In the Tea House scene in the Elvis Presley vehicle Roustabout (1964), if you look closely you will see the then unknown Raquel Welch as one of the college kids. Seventy year-old Mae West was approached to play the elderly owner of the carnival but turned down the role after the studio refused to rewrite the script to her liking. She wanted to be one of Elvis’s love interests in the picture! Barbara Stanwyck replaced her.
Ursula & Harry
Twenty-eight year-old Harry Hamlin played Perseus in Clash of the Titans (1981) and 44 year-old Ursula Andress played Aphrodite. They commenced a relationship during filming that resulted in a son being born to Ursula in 1980 following completion of principal photography. The hard to please Harry liked to date other women and their relationship ended in 1983. Incidentally, the white bikini worn by Ursula in her first scene in Dr No (1962) sold for 41 thousand pounds at Christie’s in London in 2001.
Jack Nicholson & Carolyn Mitchell in THe Cry Baby Killer (1958) Rooney & Carolyn aka Barbara Thomson
The Cry Baby Killer (1958) is not a good movie but it has historical interest. It was Jack Nicholson’s first big-screen appearance and it was the final one for Carolyn Mitchell. She was the fifth wife of actor Mickey Rooney, a 21 year-old beauty who, tragically, would be murdered before her 30th birthday. She and Rooney had four children but his philandering led to her taking a lover in retaliation. Milos Milosevics was a 24 year-old Yugoslavian actor, a friend of French star Alain Delon.
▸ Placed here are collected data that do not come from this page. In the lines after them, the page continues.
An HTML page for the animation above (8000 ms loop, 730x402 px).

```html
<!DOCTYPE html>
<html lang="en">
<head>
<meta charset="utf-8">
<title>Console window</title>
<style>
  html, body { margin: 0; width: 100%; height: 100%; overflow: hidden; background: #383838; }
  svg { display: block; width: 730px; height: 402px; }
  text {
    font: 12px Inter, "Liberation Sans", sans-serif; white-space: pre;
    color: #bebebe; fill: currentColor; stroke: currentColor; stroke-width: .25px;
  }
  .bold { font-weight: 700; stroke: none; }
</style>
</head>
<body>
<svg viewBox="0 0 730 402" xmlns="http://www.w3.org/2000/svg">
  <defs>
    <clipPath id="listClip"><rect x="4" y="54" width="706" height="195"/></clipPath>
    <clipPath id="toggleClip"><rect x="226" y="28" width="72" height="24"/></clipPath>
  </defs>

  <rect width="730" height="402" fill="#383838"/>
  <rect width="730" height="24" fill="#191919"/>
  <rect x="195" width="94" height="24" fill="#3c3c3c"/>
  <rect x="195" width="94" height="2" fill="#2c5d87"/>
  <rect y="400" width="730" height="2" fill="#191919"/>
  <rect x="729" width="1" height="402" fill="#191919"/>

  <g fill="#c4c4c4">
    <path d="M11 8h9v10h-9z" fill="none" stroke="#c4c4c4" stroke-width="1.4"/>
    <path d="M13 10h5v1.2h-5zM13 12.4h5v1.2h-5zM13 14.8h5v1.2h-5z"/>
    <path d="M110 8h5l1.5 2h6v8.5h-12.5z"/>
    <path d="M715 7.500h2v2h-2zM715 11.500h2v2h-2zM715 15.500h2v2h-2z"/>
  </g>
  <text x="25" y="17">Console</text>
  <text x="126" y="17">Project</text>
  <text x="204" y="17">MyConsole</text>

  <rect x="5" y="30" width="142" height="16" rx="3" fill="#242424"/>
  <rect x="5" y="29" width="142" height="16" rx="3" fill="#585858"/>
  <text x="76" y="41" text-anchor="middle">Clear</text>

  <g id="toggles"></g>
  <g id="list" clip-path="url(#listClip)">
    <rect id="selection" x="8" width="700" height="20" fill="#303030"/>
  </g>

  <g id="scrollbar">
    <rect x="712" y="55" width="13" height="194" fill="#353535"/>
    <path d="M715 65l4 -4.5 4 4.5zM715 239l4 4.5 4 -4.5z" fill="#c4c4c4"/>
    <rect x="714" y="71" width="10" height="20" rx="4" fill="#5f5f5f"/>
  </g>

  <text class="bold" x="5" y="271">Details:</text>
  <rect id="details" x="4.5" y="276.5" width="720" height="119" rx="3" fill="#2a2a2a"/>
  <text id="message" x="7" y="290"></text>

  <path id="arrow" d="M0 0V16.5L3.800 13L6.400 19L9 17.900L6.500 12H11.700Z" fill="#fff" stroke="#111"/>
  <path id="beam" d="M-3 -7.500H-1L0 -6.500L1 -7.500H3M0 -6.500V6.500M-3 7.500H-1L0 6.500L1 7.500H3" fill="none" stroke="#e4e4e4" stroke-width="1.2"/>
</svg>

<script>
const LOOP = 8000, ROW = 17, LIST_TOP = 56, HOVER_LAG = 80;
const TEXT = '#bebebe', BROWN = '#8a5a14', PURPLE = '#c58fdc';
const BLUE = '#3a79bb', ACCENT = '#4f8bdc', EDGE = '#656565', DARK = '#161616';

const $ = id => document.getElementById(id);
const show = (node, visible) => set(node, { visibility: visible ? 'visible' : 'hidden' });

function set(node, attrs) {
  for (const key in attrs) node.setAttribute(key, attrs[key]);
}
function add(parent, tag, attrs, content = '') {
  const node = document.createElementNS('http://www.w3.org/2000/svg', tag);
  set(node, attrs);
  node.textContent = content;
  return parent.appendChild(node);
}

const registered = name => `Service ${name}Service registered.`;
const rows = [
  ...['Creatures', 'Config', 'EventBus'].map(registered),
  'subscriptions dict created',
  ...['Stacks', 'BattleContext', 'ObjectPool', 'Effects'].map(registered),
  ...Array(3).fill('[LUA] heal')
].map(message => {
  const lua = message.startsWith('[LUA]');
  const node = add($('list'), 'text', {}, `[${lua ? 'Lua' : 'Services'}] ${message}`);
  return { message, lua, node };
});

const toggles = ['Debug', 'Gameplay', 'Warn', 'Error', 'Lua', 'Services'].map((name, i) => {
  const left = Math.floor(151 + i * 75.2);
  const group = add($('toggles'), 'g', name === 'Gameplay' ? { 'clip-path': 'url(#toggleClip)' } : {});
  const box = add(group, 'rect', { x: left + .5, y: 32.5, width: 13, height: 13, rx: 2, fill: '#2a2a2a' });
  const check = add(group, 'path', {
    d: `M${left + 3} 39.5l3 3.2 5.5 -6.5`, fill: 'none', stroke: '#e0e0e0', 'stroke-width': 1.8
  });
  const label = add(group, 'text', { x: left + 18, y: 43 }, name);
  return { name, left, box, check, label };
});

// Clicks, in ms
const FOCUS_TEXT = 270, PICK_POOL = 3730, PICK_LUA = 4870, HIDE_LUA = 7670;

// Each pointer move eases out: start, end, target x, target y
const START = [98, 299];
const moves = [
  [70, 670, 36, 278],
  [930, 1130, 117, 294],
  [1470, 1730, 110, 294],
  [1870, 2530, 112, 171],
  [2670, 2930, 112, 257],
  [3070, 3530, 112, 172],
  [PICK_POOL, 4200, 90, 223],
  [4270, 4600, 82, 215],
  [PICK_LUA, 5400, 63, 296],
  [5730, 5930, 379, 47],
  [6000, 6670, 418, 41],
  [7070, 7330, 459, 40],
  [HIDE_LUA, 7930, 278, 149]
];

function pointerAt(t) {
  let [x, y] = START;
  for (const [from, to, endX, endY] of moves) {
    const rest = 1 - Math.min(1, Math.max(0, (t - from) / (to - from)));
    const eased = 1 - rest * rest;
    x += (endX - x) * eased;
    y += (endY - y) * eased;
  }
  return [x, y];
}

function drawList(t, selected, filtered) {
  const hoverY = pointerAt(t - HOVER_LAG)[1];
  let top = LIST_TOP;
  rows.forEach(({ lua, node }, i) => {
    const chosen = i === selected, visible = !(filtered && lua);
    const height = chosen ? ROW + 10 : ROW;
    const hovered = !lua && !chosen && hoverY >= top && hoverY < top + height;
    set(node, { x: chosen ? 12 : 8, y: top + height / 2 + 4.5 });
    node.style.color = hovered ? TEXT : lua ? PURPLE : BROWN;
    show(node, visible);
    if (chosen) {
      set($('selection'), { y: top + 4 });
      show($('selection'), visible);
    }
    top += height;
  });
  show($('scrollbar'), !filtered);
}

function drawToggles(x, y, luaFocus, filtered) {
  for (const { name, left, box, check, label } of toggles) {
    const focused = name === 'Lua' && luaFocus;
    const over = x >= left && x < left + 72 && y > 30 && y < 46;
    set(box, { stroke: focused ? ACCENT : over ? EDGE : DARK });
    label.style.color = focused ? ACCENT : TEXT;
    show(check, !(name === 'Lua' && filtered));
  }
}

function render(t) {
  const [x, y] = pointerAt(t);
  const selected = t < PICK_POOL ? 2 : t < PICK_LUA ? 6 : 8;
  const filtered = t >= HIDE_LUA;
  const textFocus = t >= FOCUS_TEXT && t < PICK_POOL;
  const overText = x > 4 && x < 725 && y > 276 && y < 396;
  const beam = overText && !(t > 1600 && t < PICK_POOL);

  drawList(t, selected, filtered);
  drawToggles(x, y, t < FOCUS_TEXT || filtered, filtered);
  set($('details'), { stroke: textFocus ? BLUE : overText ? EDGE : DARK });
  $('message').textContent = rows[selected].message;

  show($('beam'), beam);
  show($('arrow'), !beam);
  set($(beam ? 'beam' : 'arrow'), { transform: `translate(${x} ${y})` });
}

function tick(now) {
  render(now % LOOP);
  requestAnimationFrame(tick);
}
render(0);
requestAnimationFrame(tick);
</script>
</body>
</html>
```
When Carolyn threatened to end their affair and return to Rooney, Milos shot her through the face and then put the gun to his own head
When 71 year-old John Houseman won the Best Supporting Actor Academy Award for The Paper Chase in 1973, most people in the industry assumed his win was just reward for a lifetime on the screen. In fact, prior to appearing in that movie his total screen credits consisted of a) playing a Keystone Cop in Too Much Johnson (1938) and an uncredited bit as Vice-Admiral Farley Barnswell in Seven Days in May (1964). And that was it! His main claim to fame was co-founding the Mercury Theatre with Orson Welles in the thirties.
Kenneth Taylor (L) and George Welch – Pearl Harbor heroes
In the 2001 gung-ho flag waver Pearl Harbor, Ben Affleck and Josh Hartnett portray two American fliers based loosely on real life heroes Kenneth Taylor and George Welch, who managed to get their P-40 aircraft off the ground during the December 7, 1941 Japanese attack on Hawaii. With extraordinary courage they took on the Japanese strike force consisting of hundreds of aircraft and shot down eight of them (four apiece). Nominated for the Medal of Honor, the two men had to settle for DFC’s after senior officers disgracefully argued that they ‘had taken off without proper authorization.’ Welch would be later killed as a test pilot at 36.
Walt Disney’s brother Roy issued thousands of Pollyanna Photo Locket Necklaces, each one containing the following quote attributed to Abe Lincoln in the movie Pollyanna (1960) – ‘When you look for the bad in mankind, expecting to find it, you surely will.’ Director/screenwriter David Swift rushed to Walt and asked him to withdraw the lockets at once because Abe had never said it. Swift had simply made the quote up.
Nigel Green as Colour-Sgt Bourne in Zulu (1964) The real Frank Bourne
In the classic 1964 film Zulu, Nigel Green portrayed Colour Sergeant Bourne although he was considerably older than the real Bourne who was just 24 at the time of the defence of Rorke’s Drift in 1879. Eleven Victoria Crosses were awarded, a record for a single action, yet the number could have risen to twelve if Bourne had not opted for a commission in preference to a VC. He was the last defender to die when he passed away in 1945 at the age of 91. It might interest the reader to know that only seventeen British soldiers perished at Rorke’s Drift that day, and most of those were wounded men trapped in the wooden hospital building when the Zulus burnt it to the ground.